Gary Gillman said...

Ron, there are a couple of reasons at least why they might have wanted to blend post-fermentation.

First, you might get a more accurate final gravity. This may have been important for legal or taxation reasons.

Second, you would have more control over the final palate. Even in those days, I believe some beers were designed to have a "profile", to use modern packaging goods terminology.


Ron Pattinson said...

Graham, "Racked as" is pretty damn specific. I've seen "Declared as" in records before.

No need to take evaporation into account, because the blending is post-boil.

Gary, in this period final gravity and ABV were irrelevant for tax purposes. Only the OG counted. For tax purposes the number of standard barrels were what counted. A standard barrel is 36 gallons of beer with an OG of 1055. Tax was calculated on the number of standard barrels brewed in a month. Some records give the number of standard barrels in the brew.

The blends are made to hit a specific notional SG. The FG's vary between brews. (I have multiple examples.)

Palate reasons? Could be. Though I've examples of mixing to dilute and to strengthen.

Tomorrow I'll post a clearer example.

Gary Gillman said...

Clearly tax was not the reason then, but they may have wanted to hit with accuracy the final ABV - and this may be connected to palate too.


Graham Wheeler said...

I was not suggesting that it was a brew gone wrong, but calculations gone wrong.

There are so many anomalies that I though it was important to determine the purpose of the document to get an understanding of what is going on. My conclusion was that it was all about that magic number of 93.3, and column four was the only important column, the other columns are a means of calculating the numbers for column four. The sub-total volumes and sub-total lbs/brl are not important and they seem to have been filled in later, in pencil perhaps, at the point when the brewer discovered the final numbers were wrong. The density of the print is different for those sub-totals.

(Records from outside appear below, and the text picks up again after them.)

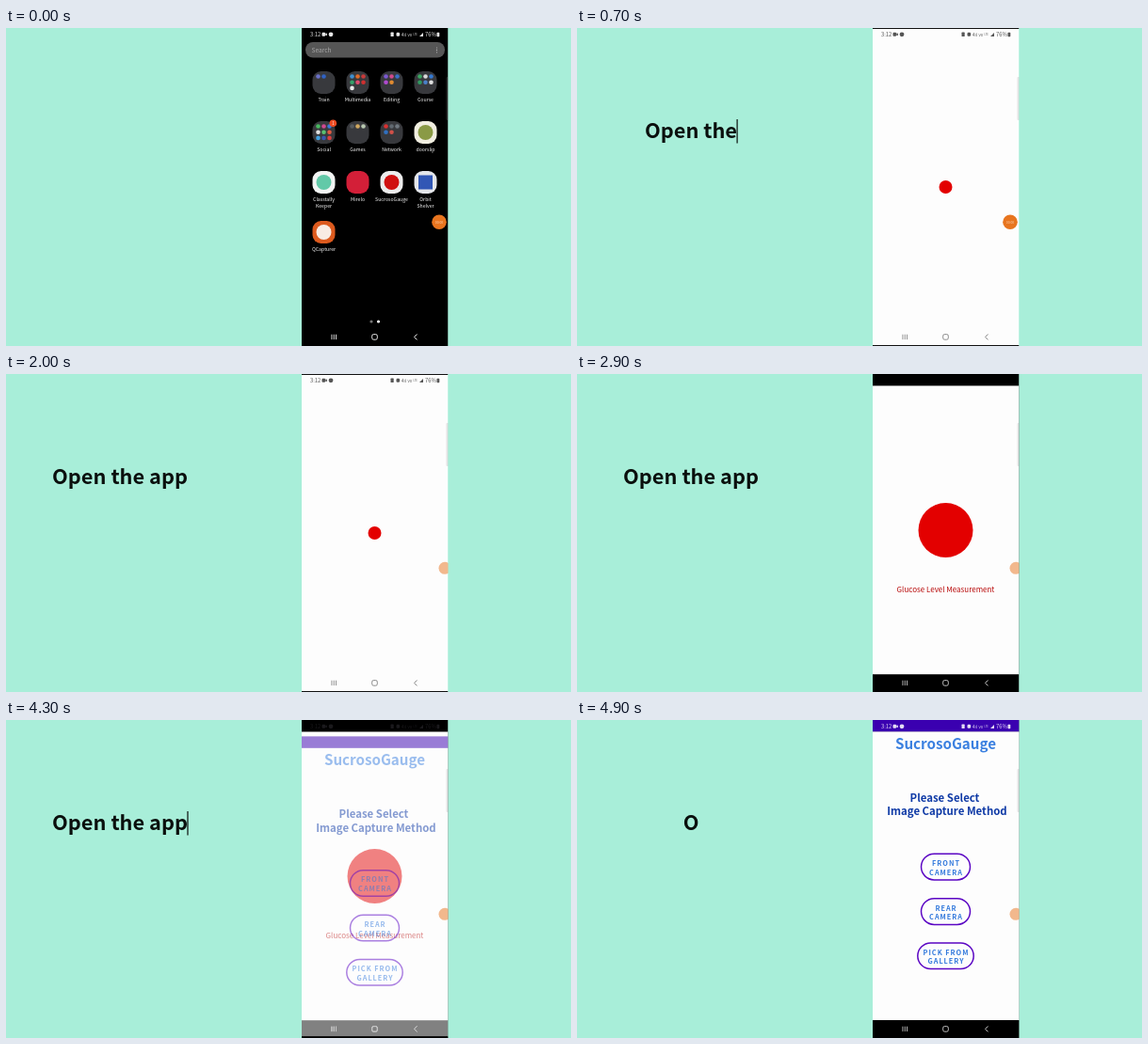
Recreate the animation shown at these times as an HTML page with a canvas. Size 600 px wide and 338 px high, loop 5000 ms.

```html
<!DOCTYPE html>
<html lang="en">
<head>
<meta charset="utf-8">
<title>Open the app</title>
<style>
html, body { margin: 0; width: 100%; height: 100%; overflow: hidden; background: #a8eed9; }
canvas { display: block; }
</style>
</head>
<body>
<canvas id="stage" width="600" height="338"></canvas>
<script>
const c = document.getElementById('stage').getContext('2d');
const FONT = '"Noto Sans CJK JP", "Noto Sans CJK SC", "Noto Sans", sans-serif';
const LOOP = 5000, LEFT = 314, WIDTH = 155.5, MID = 391.5, RED = '#e30000';
const APP = 'SucrosoGauge', MESSAGE = 'Open the app';
const COLS = [337.5, 373.5, 409.5, 445.5], ROWS = [58, 111, 164, 217];

// label, colours of the small icons inside
const FOLDERS = [
  ['Train', '#6a70c8 #2f62c4'],
  ['Multimedia', '#3f8fd0 #e06a28 #c83a3a #35a06a #e04a70 #d03030 #e8e8e8'],
  ['Editing', '#7a58d0 #d04a8a #3a70c8 #b04ad0 #e08a30'],
  ['Course', '#3aa860 #d8d8d8 #3478d0 #2f9a60 #4a80c8 #e0e0e0'],
  ['Social', '#48b860 #d04890 #3a78d8 #e0e0e0 #58c070 #e05a40 #40a0e0 #3858b0 #d84040'],
  ['Games', '#555b60 #d0a860 #b8c8b0'],
  ['Network', '#d83030 #606870 #707880 #3070c0 #d05048']
];
// label lines, tile, mark, mark shape
const APPS = [
  [['doorslip'], '#f1eee0', '#8a9a45', 'dot'],
  [['Classtally', 'Keeper'], '#f2f4f3', '#62c9a8', 'dot'],
  [['Mirelo'], '#d31f38'],
  [[APP], '#ececec', '#d01010', 'dot'],
  [['Orbit', 'Shelver'], '#e4e6ea', '#3157b5', 'box'],
  [['QCapturer'], '#dc5a1e', '#f8ece4', 'dot']
];

const clamp = v => Math.max(0, Math.min(1, v));
const mix = (a, b, k) => a + (b - a) * k;
const out = k => 1 - (1 - k) ** 3;

function rect(x, y, w, h, color) {
  c.fillStyle = color;
  c.fillRect(x, y, w, h);
}
function round(x, y, w, h, r, color) {
  c.fillStyle = color;
  c.beginPath();
  c.roundRect(x, y, w, h, r);
  c.fill();
}
function dot(x, y, r, color) {
  c.fillStyle = color;
  c.beginPath();
  c.arc(x, y, r, 0, 7);
  c.fill();
}
function text(s, x, y, size, color, weight = 400, align = 'center', spacing = 0) {
  c.font = `${weight} ${size}px ${FONT}`;
  c.textAlign = align;
  c.letterSpacing = spacing + 'px';
  c.fillStyle = color;
  c.fillText(s, x, y);
}

function status(color) {
  text('3:12', 323, 9, 5.8, color, 400, 'left');
  round(335.5, 4.8, 3.6, 4, 1, color);
  rect(339.3, 5.6, 1.6, 2.4, color);
  dot(345, 6.8, 2.4, color);
  round(408.5, 4.6, 3.2, 4.4, .6, color);
  round(414.5, 4.8, 3.6, 4, 1.2, color);
  text('4ıl', 420, 9, 4.5, color, 400, 'left');
  text('Vo', 426.5, 9, 4, color, 400, 'left');
  text('LTE', 432.5, 8, 2.8, color, 400, 'left');
  c.beginPath();
  c.moveTo(439, 9);
  c.lineTo(443, 9);
  c.lineTo(443, 5);
  c.fill();
  text('76%', 445, 9, 5.8, color, 400, 'left');
  round(457.5, 4.8, 2.8, 4.4, .6, color);
}

function nav(color) {
  for (const x of [345.5, 347.8, 350.1]) rect(x, 325.7, .9, 5.4, color);
  c.strokeStyle = color;
  c.lineWidth = 1;
  c.beginPath();
  c.roundRect(388.7, 325.6, 5.6, 5.6, 1.7);
  c.moveTo(436.4, 325.4);
  c.lineTo(433.6, 328.4);
  c.lineTo(436.4, 331.4);
  c.stroke();
}

function cell(i, tile, lines) {
  const x = COLS[i % 4], y = ROWS[i >> 2];
  round(x - 12, y - 12, 24, 24, 9, tile);
  lines.forEach((s, j) => text(s, x, y + 20.2 + j * 6.3, 5.2, '#f4f4f4'));
  return [x, y];
}

function home() {
  rect(LEFT, 0, WIDTH, 338, '#000');
  round(318, 15, 148, 16.5, 8, '#565656');
  text('Search', 324.5, 25.8, 6.6, '#a8a8a8', 400, 'left');
  for (const y of [21, 23.4, 25.8]) dot(457.5, y, .6, '#bbb');
  FOLDERS.forEach(([name, minis], i) => {
    const [x, y] = cell(i, '#38393d', [name]);
    minis.split(' ').forEach((m, j) => dot(x - 6 + j % 3 * 6, y - 6.5 + (j / 3 | 0) * 6.2, 2.3, m));
  });
  dot(347.3, 101.3, 3.8, '#ee4b22');
  text('1', 347.3, 103, 4.2, '#fff');
  APPS.forEach(([lines, tile, mark, shape], i) => {
    const [x, y] = cell(i + 7, tile, lines);
    if (shape === 'dot') dot(x, y, 8, mark);
    if (shape === 'box') rect(x - 7.5, y - 7.5, 15, 15, mark);
  });
  dot(388, 312, 1.6, '#777');
  dot(395.5, 312, 1.6, '#fff');
  status('#e6e6e6');
  nav('#eee');
}

function launch(k) {
  const x = mix(397.5, LEFT, k), y = mix(152, 0, k);
  round(x, y, mix(24, WIDTH, k), mix(24, 338, k), 9 * (1 - k), '#fdfdfd');
  dot(mix(409.5, MID, k), mix(164, 169, k), mix(5, 7, k), RED);
  if (k < .85) return;
  rect(LEFT, 0, WIDTH, 1, '#111');
  rect(LEFT, 337, WIDTH, 1, '#111');
  status('#555');
  nav('#888');
}

function splash() {
  rect(LEFT, 0, WIDTH, 338, '#000');
  rect(LEFT, 12.5, WIDTH, 306.7, '#fdfdfd');
  dot(MID, 166, 29, RED);
  text('Glucose Level Measurement', MID, 231.8, 8, '#b80808');
  nav('#c4c4c4');
}

function button(y, half, lines) {
  c.strokeStyle = '#5b06c4';
  c.lineWidth = 1.5;
  c.beginPath();
  c.roundRect(MID - half, y, half * 2, 27.6, 13.8);
  c.stroke();
  lines.forEach((s, i) => text(s, MID + .5, y + 12.8 + i * 9.6, 7.3, '#3178dc', 700, 'center', 1));
}

function menu(t) {
  const shift = 24 * (1 - clamp((t - 4250) / 500)) ** 3;
  c.save();
  c.globalAlpha = clamp((t - 4250) / 100);
  c.translate(0, shift);
  rect(LEFT, 0, WIDTH, 12.5, '#3a00b0');
  rect(LEFT, 12.5, WIDTH, 306.5, '#fdfdfd');
  text(APP, MID, 31, 15.2, '#3b80e0', 700);
  text('Please Select', 390.5, 86.5, 11.4, '#0f3aa6', 700);
  text('Image Capture Method', 393, 101.2, 11.4, '#0f3aa6', 700);
  button(142.3, 26, ['FRONT', 'CAMERA']);
  button(189.8, 26, ['REAR', 'CAMERA']);
  button(237, 29.7, ['PICK FROM', 'GALLERY']);
  c.restore();
  c.globalAlpha = clamp((t - 4250) / 450);
  status('#e4dcf4');
  c.globalAlpha = 1;
  rect(LEFT, 319 + shift, WIDTH, 19, '#000');
  nav('#c4c4c4');
}

function bubble(t) {
  const k = out(clamp((t - 1450) / 250));
  const x = mix(460, 466, k);
  c.globalAlpha = mix(1, .5, k);
  dot(x, 206.3, mix(7.8, 6.5, k), '#e8751f');
  if (k < .5) text('00:0' + Math.floor(t / 1000), x, 207.6, 3.4, '#fbd9bd');
  c.globalAlpha = 1;
}

function typing(t) {
  const n = Math.min(MESSAGE.length, Math.floor(t / 87), Math.ceil((4930 - t) / 34));
  const s = MESSAGE.slice(0, Math.max(0, n));
  text(s, 121, 116.9, 21.75, '#0a0f0d', 700);
  const w = c.measureText(s).width, blink = t % 1000;
  if (blink >= 300 && blink < 800 && t < 4800) rect(121 + w / 2 - .5, 97, 1.2, 25.5, '#0a0f0d');
}

function draw(now) {
  const t = now % LOOP;
  rect(0, 0, 600, 338, '#a8eed9');
  c.save();
  c.beginPath();
  c.rect(LEFT, 0, WIDTH, 338);
  c.clip();
  if (t < 2650) {
    if (t < 500) home();
    if (t > 150) launch(out(clamp((t - 150) / 330)));
  } else {
    splash();
    if (t > 4250) menu(t);
  }
  round(467.5, 52, 3, 46, 1, 'rgba(150,150,155,.25)');
  bubble(t);
  c.restore();
  typing(t);
}

function tick(now) {
  draw(now);
  requestAnimationFrame(tick);
}
draw(0);
requestAnimationFrame(tick);
</script>
</body>
</html>
```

So we are now saying that it is a dilution exercise to bring the gravity of XXX down to within wartime restrictions or wartime conditions. That at least makes some sense, but still strange. Presumably the XXX at the top of the page is its pre-war gravity. We have to ask why did they keep the same name for a weaker XXX. It should have been called "two-and-a-half-X". By diluting this way they have ended up about face, with more XXX than XX. I would have thought that their sales figures would have been the other way round; the cheaper beer being the best seller. Mind you, a 1.037 beer would have tasted like water to a bloke of 1917, war or no war, so perhaps they did sell more XXX. Dread to think what X must have been like.

Ron Pattinson said...

Graham, neither X, XX nor XXX were brewed before April 1917.